  • Challenging proprioceptive activities
Stage 4 Functional Training (80% to 90% Max Heart Rate)
  • Noncontact physical training
  • Aggressive strength exercise
  • Impact activities, plyometrics
  • Sports-specific training
Stage 5 Full Exertion with Contact (90% to 100% Max Heart Rate)
  • Resume full physical training activities with contact
  • Continue aggressive strength/conditioning exercise
  • Sports-specific activities

If the player can get through stages 4 through 5 without symptom, they will be cleared to participate in the game. This protocol has not yet been validated or proven reliable, but has shown positive results in athletes at the University of Pittsburgh Medical Center.


Certainly, many advances have been made in recognizing concussions and establishing parameters for return to sport. Although improvements have been made, it is crucial for health care professionals to continue to progress in their ability to recognize concussion symptoms, determine need for cognitive testing, and create effective rehabilitation programs.

Christin C. Donofrio, PT, DPT, and Rebecca Campbell, PT, DPT, are sports residents at UPMC Centers for Sports Medicine, Pittsburgh. For more information contact

  1. Centers for Disease Control and Prevention. August 31, 2010. Concussion in Sports. Accessed January 13, 2011.
  2. McCrea M, Hammeke T, Olsen G, Leo P, Guskiewicz K. Unreported concussion in high school football players. Clin J Sports Med. 2004;14:13-17.
  3. NFL. December 13, 2010. Concussions Reported in NFL Up 21 Percent from Last Season. Accessed January 14, 2011.
  4. Halstead ME, Walter KD; Council on Sports Medicine and Fitness. Sports related concussion in children and adolescents. Pediatrics. 2010;126:597-615.
  5. Iverson GL, Lovell MR, Collins MW. Validity of ImPACT for measuring processing speed following sports-related concussion. J Clin Exp Neuropsychol. 2005;27:683-9.
  6. Schatz P, Pardini JE, Lovell MR, Collins MW, Podell K. Sensitivity and specificity of the ImPACT Test Battery for concussion in athletes.
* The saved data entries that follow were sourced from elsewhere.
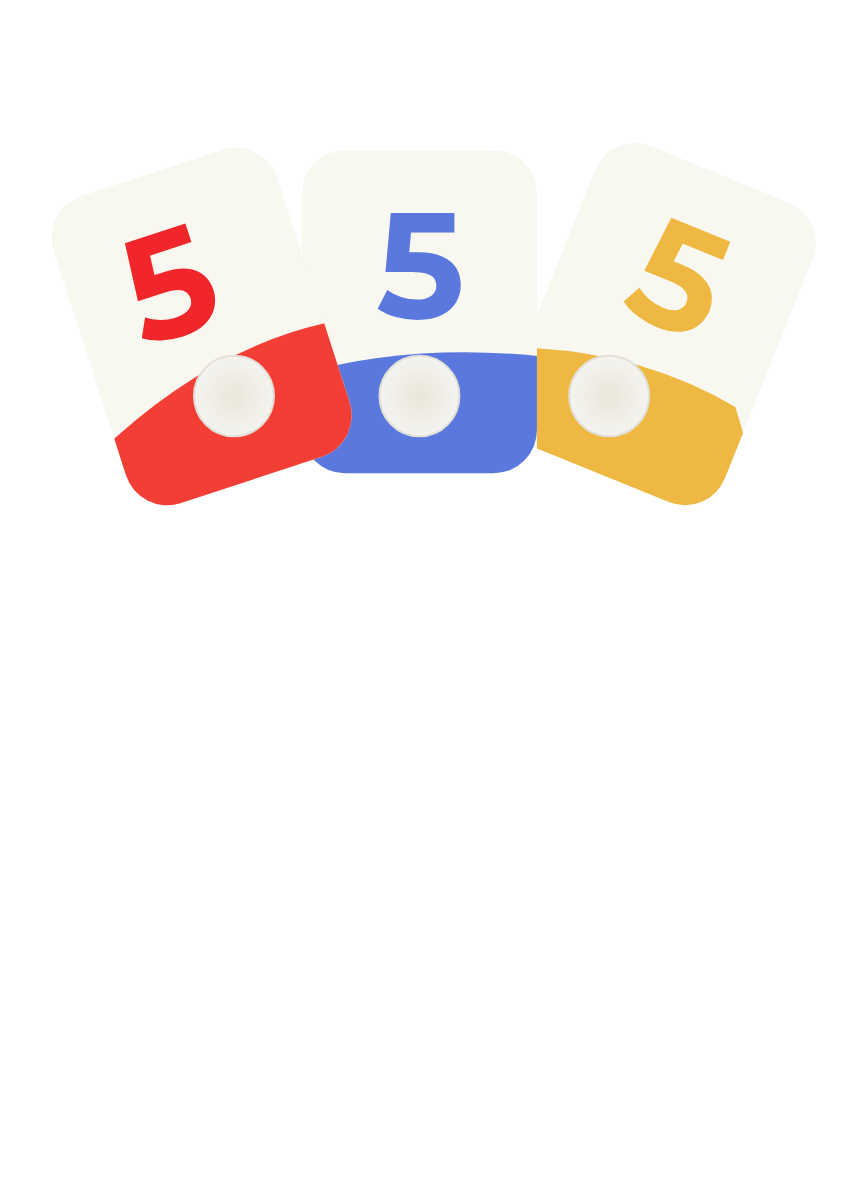
<!DOCTYPE html>
<html lang="en">
<head>
<meta charset="utf-8">
<title>Three Fives</title>
<link rel="stylesheet" href="https://fonts.googleapis.com/css2?family=Montserrat:wght@700&display=swap">
<style>
  :root {
    --page: #ffffff;
    --card: #f8f7f0;
    --red-ink: #f0262a;
    --red-band: #f33e36;
    --red-edge: #d92a28;
    --blue: #5a78dd;
    --yellow: #eeb843;
    --token-rim: #e2e0d8;
  }
  html, body {
    margin: 0;
    padding: 0;
    width: 841px;
    height: 1200px;
    overflow: hidden;
    background: var(--page);
  }
  .artboard { display: block; width: 841px; height: 1200px; }
  .card-face { fill: var(--card); }
  .numeral {
    font-family: "Montserrat", sans-serif;
    font-weight: 700;
    font-size: 138px;
    text-anchor: middle;
  }
  .numeral-red { fill: var(--red-ink); }
  .numeral-blue { fill: var(--blue); }
  .numeral-yellow { fill: var(--yellow); }
  .band-red { fill: var(--red-band); }
  .band-blue { fill: var(--blue); }
  .band-yellow { fill: var(--yellow); }
  .token { fill: url(#token-shade); stroke: var(--token-rim); stroke-width: 2; }
</style>
</head>
<body>
<svg class="artboard" viewBox="0 0 780 1103" preserveAspectRatio="none" xmlns="http://www.w3.org/2000/svg">
  <defs>
    <rect id="card-shape" x="-109" y="-148.5" width="218" height="297" rx="40"/>
    <radialGradient id="token-shade" cx="0.5" cy="0.5" r="0.5">
      <stop offset="0" stop-color="#e9e7da"/>
      <stop offset="1" stop-color="#f4f3ef"/>
    </radialGradient>
    <clipPath id="clip-left"><use href="#card-shape" transform="translate(187 300) rotate(-18)"/></clipPath>
    <clipPath id="clip-center"><use href="#card-shape" transform="translate(389 286.5)"/></clipPath>
    <clipPath id="clip-right"><use href="#card-shape" transform="translate(612 298) rotate(22)"/></clipPath>
  </defs>

  <g class="card card-yellow">
    <use href="#card-shape" class="card-face" transform="translate(612 298) rotate(22)"/>
    <path class="band-yellow" clip-path="url(#clip-right)" d="M498 320 Q600 326 682 374 L720 500 L498 500 Z"/>
    <text class="numeral numeral-yellow" transform="translate(612 300) rotate(22)">5</text>
    <circle class="token" cx="565" cy="364" r="37"/>
  </g>

  <g class="card card-blue">
    <use href="#card-shape" class="card-face" transform="translate(389 286.5)"/>
    <path class="band-blue" clip-path="url(#clip-center)" d="M270 346 Q380 314 505 328 L505 450 L270 450 Z"/>
    <text class="numeral numeral-blue" x="390" y="292">5</text>
    <circle class="token" cx="389" cy="364" r="37"/>
  </g>

  <g class="card card-red">
    <use href="#card-shape" class="card-face" transform="translate(187 300) rotate(-18)"/>
    <g clip-path="url(#clip-left)">
      <path class="band-red" d="M90 418 Q190 322 302 297 L360 297 L360 490 L90 490 Z"/>
      <path fill="var(--red-edge)" d="M330 360 L345 360 L345 420 L318 420 Q332 395 330 360 Z"/>
    </g>
    <text class="numeral numeral-red" transform="translate(172 307) rotate(-18)">5</text>
    <circle class="token" cx="217" cy="364" r="37"/>
  </g>
</svg>
</body>
</html>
Arch Clin Neuropsychol. 2006;21:91-99.
  7. ImPACT. Overview and Features of the ImPACT Test. Accessed January 14, 2011.
  8. Learish S. December 10, 2009. 5 Stage Exertion Program. Pittsburgh.